** Opening Source material block **

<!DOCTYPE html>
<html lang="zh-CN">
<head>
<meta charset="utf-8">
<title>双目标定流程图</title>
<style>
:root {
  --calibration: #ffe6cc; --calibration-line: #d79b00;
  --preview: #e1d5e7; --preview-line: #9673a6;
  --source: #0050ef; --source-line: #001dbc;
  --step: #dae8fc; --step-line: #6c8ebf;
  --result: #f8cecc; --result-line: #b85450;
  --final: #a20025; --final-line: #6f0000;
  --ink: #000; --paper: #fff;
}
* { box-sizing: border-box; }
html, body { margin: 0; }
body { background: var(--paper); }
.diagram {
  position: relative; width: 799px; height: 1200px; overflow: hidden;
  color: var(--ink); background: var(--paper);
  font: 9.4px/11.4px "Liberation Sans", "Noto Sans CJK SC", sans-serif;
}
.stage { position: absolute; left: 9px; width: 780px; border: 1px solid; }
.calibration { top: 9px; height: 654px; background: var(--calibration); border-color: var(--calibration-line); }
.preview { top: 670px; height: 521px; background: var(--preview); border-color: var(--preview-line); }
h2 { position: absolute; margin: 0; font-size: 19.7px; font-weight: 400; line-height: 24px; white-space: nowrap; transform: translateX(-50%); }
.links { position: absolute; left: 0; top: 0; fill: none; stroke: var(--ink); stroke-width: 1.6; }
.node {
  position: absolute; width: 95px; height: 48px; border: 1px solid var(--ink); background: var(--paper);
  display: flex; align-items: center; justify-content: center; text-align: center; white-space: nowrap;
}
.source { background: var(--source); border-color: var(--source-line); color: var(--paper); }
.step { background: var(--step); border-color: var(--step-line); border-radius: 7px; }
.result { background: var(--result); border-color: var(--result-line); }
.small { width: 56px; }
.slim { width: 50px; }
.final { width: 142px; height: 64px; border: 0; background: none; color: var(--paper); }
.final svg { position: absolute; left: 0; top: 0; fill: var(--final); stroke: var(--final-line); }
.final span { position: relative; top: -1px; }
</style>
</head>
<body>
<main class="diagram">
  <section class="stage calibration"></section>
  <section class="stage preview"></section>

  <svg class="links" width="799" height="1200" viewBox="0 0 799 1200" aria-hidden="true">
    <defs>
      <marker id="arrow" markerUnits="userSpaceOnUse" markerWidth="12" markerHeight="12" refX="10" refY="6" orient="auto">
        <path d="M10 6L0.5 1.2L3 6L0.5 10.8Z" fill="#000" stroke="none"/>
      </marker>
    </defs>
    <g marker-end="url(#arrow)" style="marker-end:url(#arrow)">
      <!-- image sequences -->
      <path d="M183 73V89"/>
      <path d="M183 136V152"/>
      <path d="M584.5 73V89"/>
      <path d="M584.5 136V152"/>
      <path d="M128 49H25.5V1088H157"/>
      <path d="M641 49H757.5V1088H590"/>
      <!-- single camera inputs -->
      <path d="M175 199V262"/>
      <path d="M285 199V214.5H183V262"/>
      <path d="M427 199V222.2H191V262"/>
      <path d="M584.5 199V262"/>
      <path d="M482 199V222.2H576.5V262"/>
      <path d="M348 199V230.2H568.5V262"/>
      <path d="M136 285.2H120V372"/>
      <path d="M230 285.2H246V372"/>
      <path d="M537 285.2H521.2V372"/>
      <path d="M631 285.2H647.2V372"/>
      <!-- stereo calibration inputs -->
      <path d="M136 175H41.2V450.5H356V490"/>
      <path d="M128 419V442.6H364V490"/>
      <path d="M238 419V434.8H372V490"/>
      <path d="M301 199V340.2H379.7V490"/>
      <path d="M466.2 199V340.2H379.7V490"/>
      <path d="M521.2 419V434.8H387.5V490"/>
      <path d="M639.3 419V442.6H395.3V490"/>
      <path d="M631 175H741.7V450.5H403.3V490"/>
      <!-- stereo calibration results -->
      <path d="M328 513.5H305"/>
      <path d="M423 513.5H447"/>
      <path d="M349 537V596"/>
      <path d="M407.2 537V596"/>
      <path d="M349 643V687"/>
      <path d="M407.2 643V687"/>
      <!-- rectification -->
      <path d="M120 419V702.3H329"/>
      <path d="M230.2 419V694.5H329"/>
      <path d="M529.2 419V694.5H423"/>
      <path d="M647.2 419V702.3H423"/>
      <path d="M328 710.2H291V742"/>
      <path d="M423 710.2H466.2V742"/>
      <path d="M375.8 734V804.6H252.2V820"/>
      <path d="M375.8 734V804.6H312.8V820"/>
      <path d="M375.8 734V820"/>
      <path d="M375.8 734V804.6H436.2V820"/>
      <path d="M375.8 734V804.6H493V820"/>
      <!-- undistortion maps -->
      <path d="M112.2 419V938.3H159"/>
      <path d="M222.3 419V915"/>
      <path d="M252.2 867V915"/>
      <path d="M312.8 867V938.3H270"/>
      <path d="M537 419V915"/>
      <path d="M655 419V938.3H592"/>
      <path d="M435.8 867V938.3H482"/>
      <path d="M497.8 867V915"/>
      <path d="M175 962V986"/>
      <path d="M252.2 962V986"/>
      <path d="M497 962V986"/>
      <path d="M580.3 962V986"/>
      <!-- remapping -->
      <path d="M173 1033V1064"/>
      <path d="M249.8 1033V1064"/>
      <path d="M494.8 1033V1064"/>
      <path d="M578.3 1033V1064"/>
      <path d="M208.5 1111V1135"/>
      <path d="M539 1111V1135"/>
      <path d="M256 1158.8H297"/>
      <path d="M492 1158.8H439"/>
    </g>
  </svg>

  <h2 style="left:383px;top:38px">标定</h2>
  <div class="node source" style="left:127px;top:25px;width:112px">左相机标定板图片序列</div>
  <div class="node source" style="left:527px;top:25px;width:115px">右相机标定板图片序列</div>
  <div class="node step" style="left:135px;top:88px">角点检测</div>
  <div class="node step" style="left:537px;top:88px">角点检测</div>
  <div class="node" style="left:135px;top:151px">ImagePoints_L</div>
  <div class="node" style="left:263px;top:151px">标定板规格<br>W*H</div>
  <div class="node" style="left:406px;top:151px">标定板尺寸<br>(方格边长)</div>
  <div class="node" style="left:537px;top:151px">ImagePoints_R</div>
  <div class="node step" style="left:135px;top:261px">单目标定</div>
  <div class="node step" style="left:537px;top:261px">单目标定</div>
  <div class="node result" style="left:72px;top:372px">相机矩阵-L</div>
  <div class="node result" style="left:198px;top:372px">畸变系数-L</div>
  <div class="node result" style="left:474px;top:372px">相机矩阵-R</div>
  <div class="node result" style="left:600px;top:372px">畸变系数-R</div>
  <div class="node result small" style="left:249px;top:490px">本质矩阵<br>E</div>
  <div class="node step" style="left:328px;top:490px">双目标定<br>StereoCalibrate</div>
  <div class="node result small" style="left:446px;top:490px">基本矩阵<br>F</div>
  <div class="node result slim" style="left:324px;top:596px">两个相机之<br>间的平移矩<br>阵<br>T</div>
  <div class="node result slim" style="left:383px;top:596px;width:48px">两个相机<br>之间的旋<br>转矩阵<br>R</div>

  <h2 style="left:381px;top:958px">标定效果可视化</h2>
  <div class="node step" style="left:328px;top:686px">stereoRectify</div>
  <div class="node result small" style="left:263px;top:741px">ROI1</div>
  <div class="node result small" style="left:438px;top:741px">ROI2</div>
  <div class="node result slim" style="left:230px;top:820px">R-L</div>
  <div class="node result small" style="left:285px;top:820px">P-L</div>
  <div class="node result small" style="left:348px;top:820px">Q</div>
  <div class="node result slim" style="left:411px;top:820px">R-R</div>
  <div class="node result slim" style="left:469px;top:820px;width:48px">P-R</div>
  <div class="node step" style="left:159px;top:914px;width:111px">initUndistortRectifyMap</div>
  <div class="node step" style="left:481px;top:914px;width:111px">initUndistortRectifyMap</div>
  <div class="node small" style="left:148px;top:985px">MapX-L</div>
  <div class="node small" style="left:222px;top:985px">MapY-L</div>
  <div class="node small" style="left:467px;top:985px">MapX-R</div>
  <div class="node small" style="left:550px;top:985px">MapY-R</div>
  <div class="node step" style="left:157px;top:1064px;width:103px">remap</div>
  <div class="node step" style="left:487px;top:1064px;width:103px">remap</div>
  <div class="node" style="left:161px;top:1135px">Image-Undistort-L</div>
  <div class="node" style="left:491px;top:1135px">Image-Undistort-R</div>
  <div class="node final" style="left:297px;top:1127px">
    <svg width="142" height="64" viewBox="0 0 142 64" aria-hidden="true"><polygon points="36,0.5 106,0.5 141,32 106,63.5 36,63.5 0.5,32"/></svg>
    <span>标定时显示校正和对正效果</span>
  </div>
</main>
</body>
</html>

** Closing Source material block **

- [What the exercise asks]: Find and copy each line above that includes the string "stroke".

- [Final answer]:
.links { position: absolute; left: 0; top: 0; fill: none; stroke: var(--ink); stroke-width: 1.6; }
.final svg { position: absolute; left: 0; top: 0; fill: var(--final); stroke: var(--final-line); }
        <path d="M10 6L0.5 1.2L3 6L0.5 10.8Z" fill="#000" stroke="none"/>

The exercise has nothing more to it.